▶ THE TASK:
Beginning at the top of the data below, restate every line word for word until the line containing "61px; top: 302px;" has been included, and omit the pictures.

▶ DATA SECTION:
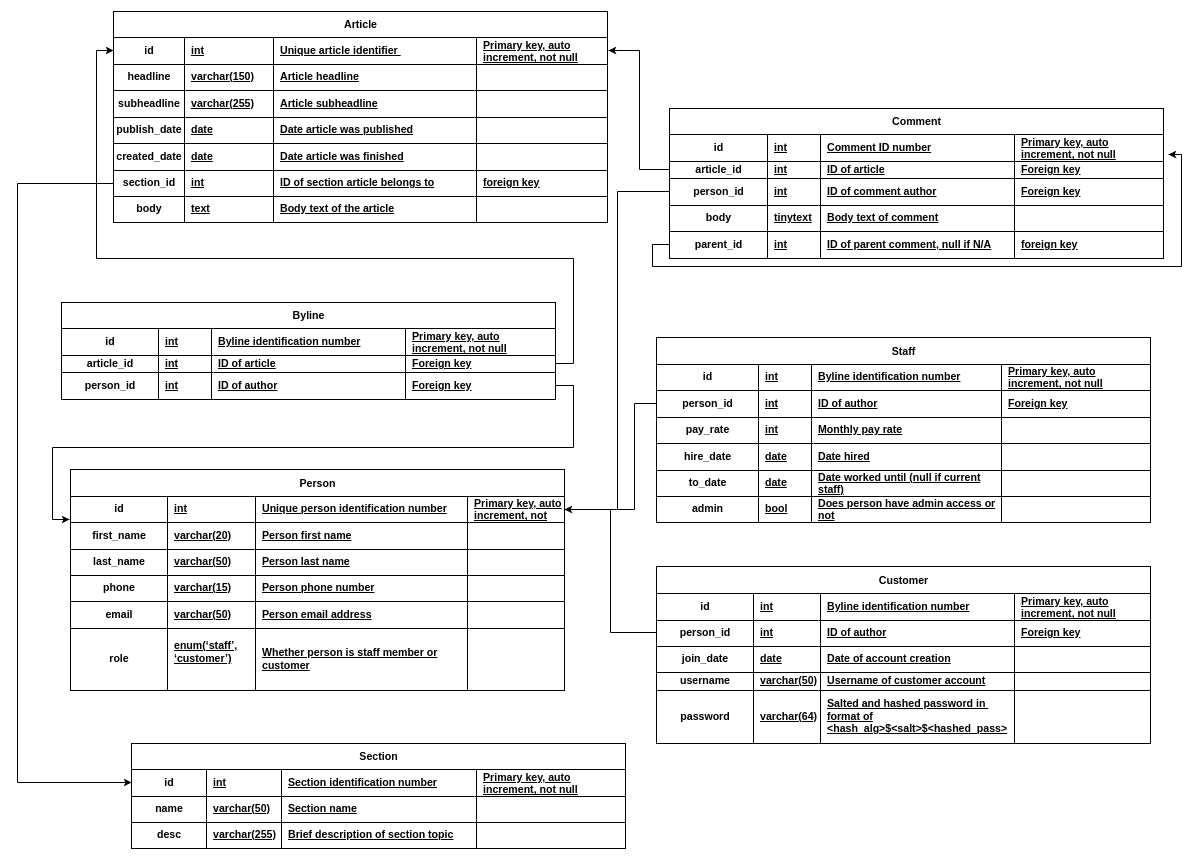
<!DOCTYPE html>
<html lang="en">
<head>
<meta charset="utf-8">
<title>Article database schema</title>
<style>
:root { --ink: #000; --paper: #fff; --condense: .93; }
* { box-sizing: border-box; margin: 0; padding: 0; }
body { width: 1200px; height: 860px; overflow: hidden; background: var(--paper); color: var(--ink); }
.schema {
  position: relative; width: 1200px; height: 860px; overflow: hidden;
  font: bold 11.4px/12.7px "Liberation Sans", Arial, sans-serif; white-space: nowrap;
}
.entity { position: absolute; width: 495px; display: grid; border: 1px solid var(--ink); background: var(--paper); }
.entity h2 { display: flex; align-items: center; justify-content: center; font: inherit; transform: translateY(-.5px) scaleX(var(--condense)); }
.field { display: grid; grid-template-columns: var(--columns); border-top: 1px solid var(--ink); min-height: 0; }
.field > * { display: flex; align-items: center; min-width: 0; min-height: 0; }
.field b { justify-content: center; transform: translateY(-1px) scaleX(var(--condense)); }
.field span { border-left: 1px solid var(--ink); padding-left: 6px; }
.field u { display: block; flex: none; transform: translateY(-1px) scaleX(var(--condense)); transform-origin: left center; }
.field .two-line { line-height: 12.4px; transform: scaleX(var(--condense)); }

#article  { left: 113px; top: 11px; height: 212px; --columns: 70px 89px 203px 1fr; grid-template-rows: 25px 27px 26px 27px 26px 27px 26px 1fr; }
#comment  { left: 669px; top: 108px; height: 151px; --columns: 97px 53px 194px 1fr; grid-template-rows: 25px 27px 17px 27px 26px 1fr; }
#byline   { left: 61px; top: 302px; height: 98px; --columns: 96px 53px 194px 1fr; grid-template-rows: 25px 27px 17px 1fr; }
#staff    { left: 656px; top: 337px; height: 186px; --columns: 101px 53px 190px 1fr; grid-template-rows: 26px 26px 27px 26px 27px 26px 1fr; }
#person   { left: 70px; top: 469px; height: 222px; --columns: 96px 88px 212px 1fr; grid-template-rows: 26px 26px 27px 26px 26px 27px 1fr; }
#customer { left: 656px; top: 566px; height: 178px; --columns: 96px 67px 194px 1fr; grid-template-rows: 26px 27px 26px 26px 18px 1fr; }
#section  { left: 131px; top: 743px; height: 106px; --columns: 74px 75px 195px 1fr; grid-template-rows: 25px 27px 26px 1fr; }

.relations { position: absolute; left: 0; top: 0; fill: none; stroke: var(--ink); stroke-width: 1; }
.arrowhead { fill: var(--ink); stroke: none; }
</style>
</head>
<body>
<main class="schema">

  <section class="entity" id="article">
    <h2>Article</h2>
    <div class="field"><b>id</b><span><u>int</u></span><span><u>Unique article identifier&nbsp;</u></span><span><u class="two-line">Primary key, auto<br>increment, not null</u></span></div>
    <div class="field"><b>headline</b><span><u>varchar(150)</u></span><span><u>Article headline</u></span><span></span></div>
    <div class="field"><b>subheadline</b><span><u>varchar(255)</u></span><span><u>Article subheadline</u></span><span></span></div>
    <div class="field"><b>publish_date</b><span><u>date</u></span><span><u>Date article was published</u></span><span></span></div>
    <div class="field"><b>created_date</b><span><u>date</u></span><span><u>Date article was finished</u></span><span></span></div>
    <div class="field"><b>section_id</b><span><u>int</u></span><span><u>ID of section article belongs to</u></span><span><u>foreign key</u></span></div>
    <div class="field"><b>body</b><span><u>text</u></span><span><u>Body text of the article</u></span><span></span></div>
  </section>

  <section class="entity" id="comment">
    <h2>Comment</h2>
    <div class="field"><b>id</b><span><u>int</u></span><span><u>Comment ID number</u></span><span><u class="two-line">Primary key, auto<br>increment, not null</u></span></div>
    <div class="field"><b>article_id</b><span><u>int</u></span><span><u>ID of article</u></span><span><u>Foreign key</u></span></div>
    <div class="field"><b>person_id</b><span><u>int</u></span><span><u>ID of comment author</u></span><span><u>Foreign key</u></span></div>
    <div class="field"><b>body</b><span><u>tinytext</u></span><span><u>Body text of comment</u></span><span></span></div>
    <div class="field"><b>parent_id</b><span><u>int</u></span><span><u>ID of parent comment, null if N/A</u></span><span><u>foreign key</u></span></div>
  </section>

  <section class="entity" id="byline">
    <h2>Byline</h2>
    <div class="field"><b>id</b><span><u>int</u></span><span><u>Byline identification number</u></span><span><u class="two-line">Primary key, auto<br>increment, not null</u></span></div>
    <div class="field"><b>article_id</b><span><u>int</u></span><span><u>ID of article</u></span><span><u>Foreign key</u></span></div>
    <div class="field"><b>person_id</b><span><u>int</u></span><span><u>ID of author</u></span><span><u>Foreign key</u></span></div>
  </section>

  <section class="entity" id="staff">
    <h2>Staff</h2>
    <div class="field"><b>id</b><span><u>int</u></span><span><u>Byline identification number</u></span><span><u class="two-line">Primary key, auto<br>increment, not null</u></span></div>
    <div class="field"><b>person_id</b><span><u>int</u></span><span><u>ID of author</u></span><span><u>Foreign key</u></span></div>
    <div class="field"><b>pay_rate</b><span><u>int</u></span><span><u>Monthly pay rate</u></span><span></span></div>
    <div class="field"><b>hire_date</b><span><u>date</u></span><span><u>Date hired</u></span><span></span></div>
    <div class="field"><b>to_date</b><span><u>date</u></span><span><u class="two-line">Date worked until (null if current<br>staff)</u></span><span></span></div>
    <div class="field"><b>admin</b><span><u>bool</u></span><span><u class="two-line">Does person have admin access or<br>not</u></span><span></span></div>
  </section>

  <section class="entity" id="person">
    <h2>Person</h2>
    <div class="field"><b>id</b><span><u>int</u></span><span><u>Unique person identification number</u></span><span><u class="two-line">Primary key, auto<br>increment, not</u></span></div>
    <div class="field"><b>first_name</b><span><u>varchar(20)</u></span><span><u>Person first name</u></span><span></span></div>
    <div class="field"><b>last_name</b><span><u>varchar(50)</u></span><span><u>Person last name</u></span><span></span></div>
    <div class="field"><b>phone</b><span><u>varchar(15)</u></span><span><u>Person phone number</u></span><span></span></div>
    <div class="field"><b>email</b><span><u>varchar(50)</u></span><span><u>Person email address</u></span><span></span></div>
    <div class="field"><b>role</b><span><u>enum(‘staff’,<br>‘customer’)<br><br></u></span><span><u>Whether person is staff member or<br>customer</u></span><span></span></div>
  </section>

  <section class="entity" id="customer">
    <h2>Customer</h2>
    <div class="field"><b>id</b><span><u>int</u></span><span><u>Byline identification number</u></span><span><u class="two-line">Primary key, auto<br>increment, not null</u></span></div>
    <div class="field"><b>person_id</b><span><u>int</u></span><span><u>ID of author</u></span><span><u>Foreign key</u></span></div>
    <div class="field"><b>join_date</b><span><u>date</u></span><span><u>Date of account creation</u></span><span></span></div>
    <div class="field"><b>username</b><span><u>varchar(50)</u></span><span><u>Username of customer account</u></span><span></span></div>
    <div class="field"><b>password</b><span><u>varchar(64)</u></span><span><u>Salted and hashed password in&nbsp;<br>format of<br>&lt;hash_alg&gt;$&lt;salt&gt;$&lt;hashed_pass&gt;</u></span><span></span></div>
  </section>

  <section class="entity" id="section">
    <h2>Section</h2>
    <div class="field"><b>id</b><span><u>int</u></span><span><u>Section identification number</u></span><span><u class="two-line">Primary key, auto<br>increment, not null</u></span></div>
    <div class="field"><b>name</b><span><u>varchar(50)</u></span><span><u>Section name</u></span><span></span></div>
    <div class="field"><b>desc</b><span><u>varchar(255)</u></span><span><u>Brief description of section topic</u></span><span></span></div>
  </section>

  <svg class="relations" width="1200" height="860" viewBox="0 0 1200 860" aria-hidden="true">
    <defs>
      <marker id="arrow" markerUnits="userSpaceOnUse" markerWidth="8" markerHeight="8" refX="8" refY="4" orient="auto">
        <path class="arrowhead" d="M8 4L0 0L2 4L0 8Z"/>
      </marker>
    </defs>
    <g transform="translate(.5 .5)">
      <polyline id="byline-to-article" points="555,363 573,363 573,258 96,258 96,50 113,50" marker-end="url(#arrow)"/>
      <polyline id="article-to-section" points="113,183 17,183 17,782 131,782" marker-end="url(#arrow)"/>
      <polyline id="comment-to-article" points="669,169 639,169 639,50 608,50" marker-end="url(#arrow)"/>
      <polyline id="comment-to-person" points="669,191 617,191 617,509 564,509" marker-end="url(#arrow)"/>
      <polyline id="comment-to-parent" points="669,244 652,244 652,266 1181,266 1181,154 1168,154" marker-end="url(#arrow)"/>
      <polyline id="byline-to-person" points="555,385 573,385 573,447 52,447 52,519 69,519" marker-end="url(#arrow)"/>
      <polyline id="staff-to-person" points="656,403 634,403 634,509 617,509"/>
      <polyline id="customer-to-person" points="656,632 610,632 610,509"/>
    </g>
  </svg>
</main>
</body>
</html>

▶ RESULT BELOW:
<!DOCTYPE html>
<html lang="en">
<head>
<meta charset="utf-8">
<title>Article database schema</title>
<style>
:root { --ink: #000; --paper: #fff; --condense: .93; }
* { box-sizing: border-box; margin: 0; padding: 0; }
body { width: 1200px; height: 860px; overflow: hidden; background: var(--paper); color: var(--ink); }
.schema {
  position: relative; width: 1200px; height: 860px; overflow: hidden;
  font: bold 11.4px/12.7px "Liberation Sans", Arial, sans-serif; white-space: nowrap;
}
.entity { position: absolute; width: 495px; display: grid; border: 1px solid var(--ink); background: var(--paper); }
.entity h2 { display: flex; align-items: center; justify-content: center; font: inherit; transform: translateY(-.5px) scaleX(var(--condense)); }
.field { display: grid; grid-template-columns: var(--columns); border-top: 1px solid var(--ink); min-height: 0; }
.field > * { display: flex; align-items: center; min-width: 0; min-height: 0; }
.field b { justify-content: center; transform: translateY(-1px) scaleX(var(--condense)); }
.field span { border-left: 1px solid var(--ink); padding-left: 6px; }
.field u { display: block; flex: none; transform: translateY(-1px) scaleX(var(--condense)); transform-origin: left center; }
.field .two-line { line-height: 12.4px; transform: scaleX(var(--condense)); }

#article  { left: 113px; top: 11px; height: 212px; --columns: 70px 89px 203px 1fr; grid-template-rows: 25px 27px 26px 27px 26px 27px 26px 1fr; }
#comment  { left: 669px; top: 108px; height: 151px; --columns: 97px 53px 194px 1fr; grid-template-rows: 25px 27px 17px 27px 26px 1fr; }
#byline   { left: 61px; top: 302px; height: 98px; --columns: 96px 53px 194px 1fr; grid-template-rows: 25px 27px 17px 1fr; }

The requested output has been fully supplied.